Select the lines below containing the word "from".
--- --- ---
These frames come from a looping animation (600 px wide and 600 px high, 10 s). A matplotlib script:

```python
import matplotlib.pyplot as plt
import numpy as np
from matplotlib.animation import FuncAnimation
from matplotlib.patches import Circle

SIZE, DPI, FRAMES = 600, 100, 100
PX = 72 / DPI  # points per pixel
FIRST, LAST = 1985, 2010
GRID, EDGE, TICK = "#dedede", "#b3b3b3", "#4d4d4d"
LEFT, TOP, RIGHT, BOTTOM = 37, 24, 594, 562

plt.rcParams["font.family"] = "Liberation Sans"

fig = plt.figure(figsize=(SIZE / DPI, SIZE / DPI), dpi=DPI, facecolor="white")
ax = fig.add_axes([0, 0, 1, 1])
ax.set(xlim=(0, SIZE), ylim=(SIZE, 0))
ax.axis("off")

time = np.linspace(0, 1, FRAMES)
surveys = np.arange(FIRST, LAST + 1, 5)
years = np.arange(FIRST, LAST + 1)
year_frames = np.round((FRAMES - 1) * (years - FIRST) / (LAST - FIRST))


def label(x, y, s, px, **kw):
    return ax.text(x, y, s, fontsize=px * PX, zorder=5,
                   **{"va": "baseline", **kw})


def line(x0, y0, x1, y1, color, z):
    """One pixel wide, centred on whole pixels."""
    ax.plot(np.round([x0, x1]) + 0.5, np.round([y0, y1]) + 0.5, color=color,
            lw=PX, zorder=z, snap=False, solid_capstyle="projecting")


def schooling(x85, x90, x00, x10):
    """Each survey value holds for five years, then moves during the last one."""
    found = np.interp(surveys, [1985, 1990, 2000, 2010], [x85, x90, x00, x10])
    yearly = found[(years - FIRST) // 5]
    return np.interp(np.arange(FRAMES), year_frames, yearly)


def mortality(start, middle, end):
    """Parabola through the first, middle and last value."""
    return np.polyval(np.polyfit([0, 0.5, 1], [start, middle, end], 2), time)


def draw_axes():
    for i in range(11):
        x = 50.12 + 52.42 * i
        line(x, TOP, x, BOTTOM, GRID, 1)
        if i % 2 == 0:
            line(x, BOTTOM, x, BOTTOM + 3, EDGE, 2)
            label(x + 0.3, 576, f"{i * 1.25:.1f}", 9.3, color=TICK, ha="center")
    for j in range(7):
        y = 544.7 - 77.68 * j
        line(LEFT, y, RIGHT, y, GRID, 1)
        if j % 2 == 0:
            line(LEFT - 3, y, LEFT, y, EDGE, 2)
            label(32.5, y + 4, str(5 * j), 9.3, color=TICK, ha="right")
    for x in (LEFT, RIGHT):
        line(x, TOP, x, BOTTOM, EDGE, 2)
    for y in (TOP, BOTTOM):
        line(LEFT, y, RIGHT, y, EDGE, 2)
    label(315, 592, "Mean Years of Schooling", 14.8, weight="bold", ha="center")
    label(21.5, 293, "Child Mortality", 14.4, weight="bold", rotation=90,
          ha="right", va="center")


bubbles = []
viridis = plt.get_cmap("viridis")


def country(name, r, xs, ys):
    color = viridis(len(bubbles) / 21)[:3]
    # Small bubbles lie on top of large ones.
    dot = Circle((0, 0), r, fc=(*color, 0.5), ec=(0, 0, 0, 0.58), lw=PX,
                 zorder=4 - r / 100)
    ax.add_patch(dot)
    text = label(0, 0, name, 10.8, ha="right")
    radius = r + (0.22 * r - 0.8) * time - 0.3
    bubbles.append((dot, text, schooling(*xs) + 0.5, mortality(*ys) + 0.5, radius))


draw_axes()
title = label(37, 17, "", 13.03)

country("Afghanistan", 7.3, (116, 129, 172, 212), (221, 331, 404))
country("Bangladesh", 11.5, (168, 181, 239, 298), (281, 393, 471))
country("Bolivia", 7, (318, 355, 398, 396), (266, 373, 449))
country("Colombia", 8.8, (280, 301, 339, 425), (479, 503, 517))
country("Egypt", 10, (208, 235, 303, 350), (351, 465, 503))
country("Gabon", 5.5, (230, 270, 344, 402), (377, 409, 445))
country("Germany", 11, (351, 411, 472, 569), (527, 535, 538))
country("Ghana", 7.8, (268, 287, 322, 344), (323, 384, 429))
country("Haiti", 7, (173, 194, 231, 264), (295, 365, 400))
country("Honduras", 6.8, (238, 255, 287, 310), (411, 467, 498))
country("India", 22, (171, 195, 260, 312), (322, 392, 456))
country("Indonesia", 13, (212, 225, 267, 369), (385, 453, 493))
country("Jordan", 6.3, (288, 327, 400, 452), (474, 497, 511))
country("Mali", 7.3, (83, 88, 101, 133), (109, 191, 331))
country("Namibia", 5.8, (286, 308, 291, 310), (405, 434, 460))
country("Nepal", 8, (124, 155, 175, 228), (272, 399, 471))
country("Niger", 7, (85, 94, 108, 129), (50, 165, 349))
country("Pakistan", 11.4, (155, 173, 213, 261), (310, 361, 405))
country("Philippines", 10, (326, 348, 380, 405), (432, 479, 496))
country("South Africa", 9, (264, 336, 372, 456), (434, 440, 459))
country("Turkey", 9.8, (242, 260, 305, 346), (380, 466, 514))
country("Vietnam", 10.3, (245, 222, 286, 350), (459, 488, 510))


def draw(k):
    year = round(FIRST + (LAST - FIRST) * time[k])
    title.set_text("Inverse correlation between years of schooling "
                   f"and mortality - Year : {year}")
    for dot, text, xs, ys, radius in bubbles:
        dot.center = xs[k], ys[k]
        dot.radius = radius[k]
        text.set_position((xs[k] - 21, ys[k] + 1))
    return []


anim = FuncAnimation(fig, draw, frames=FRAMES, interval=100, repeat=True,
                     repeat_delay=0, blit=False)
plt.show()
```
--- --- ---
Written solution:
These frames come from a looping animation (600 px wide and 600 px high, 10 s). A matplotlib script:
from matplotlib.animation import FuncAnimation
from matplotlib.patches import Circle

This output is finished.